Winston A. Walden’s first job in a library was 1973, and already by then, ordering systems were online and larger libraries had automated circulation.
In fact, libraries have often been in the forefront of technology advancement, he says.
“And things have just become more and more sophisticated,” he said. “The biggest change I’ve seen in my career is the development of the World Wide Web. Just look at Tennessee Tech’s Web site and how many Web pages we have. I still marvel.”
Walden retires from Tennessee Tech University after 24 years at the end of this month, a choice he has made that will allow him to spend more time pursing two of his other passions: birding and family genealogy.
He arrived at TTU soon after earning a doctorate from Southern Illinois University-Carbondale. When Walden joined TTU in 1986, the university’s library collections were housed in three campus buildings: Jere Whitson held the main library, South Hall housed periodicals, and Derryberry Hall contained the archives.
Today, the modern Angelo and Jennette Volpe Library and Media Center consists of 105,000 usable square feet, 353,000 books, 27,000 electronic books, 55,000 maps and the media center houses more than 40,000 titles in various formats. The Volpe Library opened its doors in June 1989. Its furniture, equipment and automated systems cost $9.1 million at the time.
“We adjusted quite quickly to the new building,” Walden said. “Before we even moved in the first furniture, students rearranged boxes so they could study. The students were ready for it.”
Perhaps that was a forerunner to TTU’s learning commons. TTU this week interviewed a fourth candidate for the new position of dean of Library and Learning Assistance. The new dean will lead the university’s effort to establish a learning commons on the first floor of the Volpe Library.
Walden’s work set a good foundation for the future of the library, said TTU Vice President for Academic Affairs and Provost Jack Armistead.
“Under Dr. Walden’s leadership, the Volpe Library has kept up with all of the significant changes in library technology and services. We have been very lucky, especially during the recent decades of financial austerity, to have a library director who refused to consider shrinking budgets as insurmountable barriers to progress. His wisdom and foresight will be missed, and I’m sure the new library dean will consult him often,” Armistead said.
Walden says he likes the new directions the library is taking to meet the needs of current and future students, faculty and staff.
“It’s needed,” he said. “Students have always liked this building. It’s a very open, flexible building and lends itself to a learning commons.”
According to Deanna Nipp-Kientz, the library’s interim director, Walden’s contributions to the library and TTU overall are many. Here are just a few:

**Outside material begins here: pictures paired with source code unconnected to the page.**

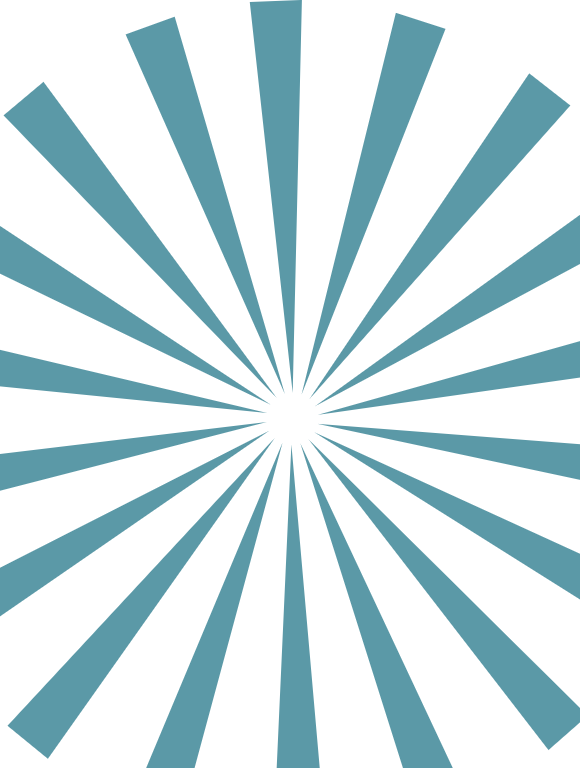
This background is drawn by a WebGL 1 fragment shader. Its source:

```glsl
precision highp float;
// Teal sunburst: eighteen flat-ended wedge rays fanning out on white.

uniform vec2 u_resolution;

// Share of a pixel on the positive side of an edge.
float coverage(float dist, float pixel) {
  return clamp(dist / pixel + 0.5, 0.0, 1.0);
}

// A wedge along the direction "angle", measured in canvas heights.
float ray(vec2 p, float angle, float pixel) {
  const float tipRadius = 0.0335;
  const float endRadius = 0.5443;
  vec2 axis = vec2(cos(angle), sin(angle));
  float along = dot(p, axis);
  float across = dot(p, vec2(-axis.y, axis.x));

  // The tip trails slightly clockwise of the outer end.
  float progress = (along - tipRadius) / (endRadius - tipRadius);
  across += 0.0018 * (1.0 - progress);

  // The difference of both sides keeps the narrow tip crisp.
  float halfWidth = max(0.0665 * (along - tipRadius), 0.0);
  float body = coverage(halfWidth - across, pixel)
             - coverage(-halfWidth - across, pixel);
  return body * coverage(endRadius - along, pixel);
}

void main() {
  float pixel = 1.0 / u_resolution.y;
  vec2 p = (gl_FragCoord.xy - vec2(0.5040, 0.4548) * u_resolution) * pixel;

  // The fan runs clockwise and closes with one narrower gap.
  float burst = 0.0;
  for (int i = 0; i < 18; i++) {
    float angle = radians(92.26 - 20.14 * float(i));
    burst = max(burst, ray(p, angle, pixel));
  }

  vec3 white = vec3(1.0);
  vec3 teal = vec3(0.355, 0.600, 0.655);
  gl_FragColor = vec4(mix(white, teal, burst), 1.0);
}
```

- He led the drive to automation, installing two generations of integrated library systems and leading the library through the CD-ROM era and into the use of online remote-access databases.
- He created a consortium of five Tennessee Board of Regents libraries to share service and reduce the costs of an integrated library system for all members.
- He served as a very active ex-officio officer to the Friends of the Library as they built foundation funds totaling $200,000.
- He served as president of Tenn-Share, a statewide library group that organizes resource-sharing projects.
- He mentored library professionals as an active member of the Library Administration and Management Association.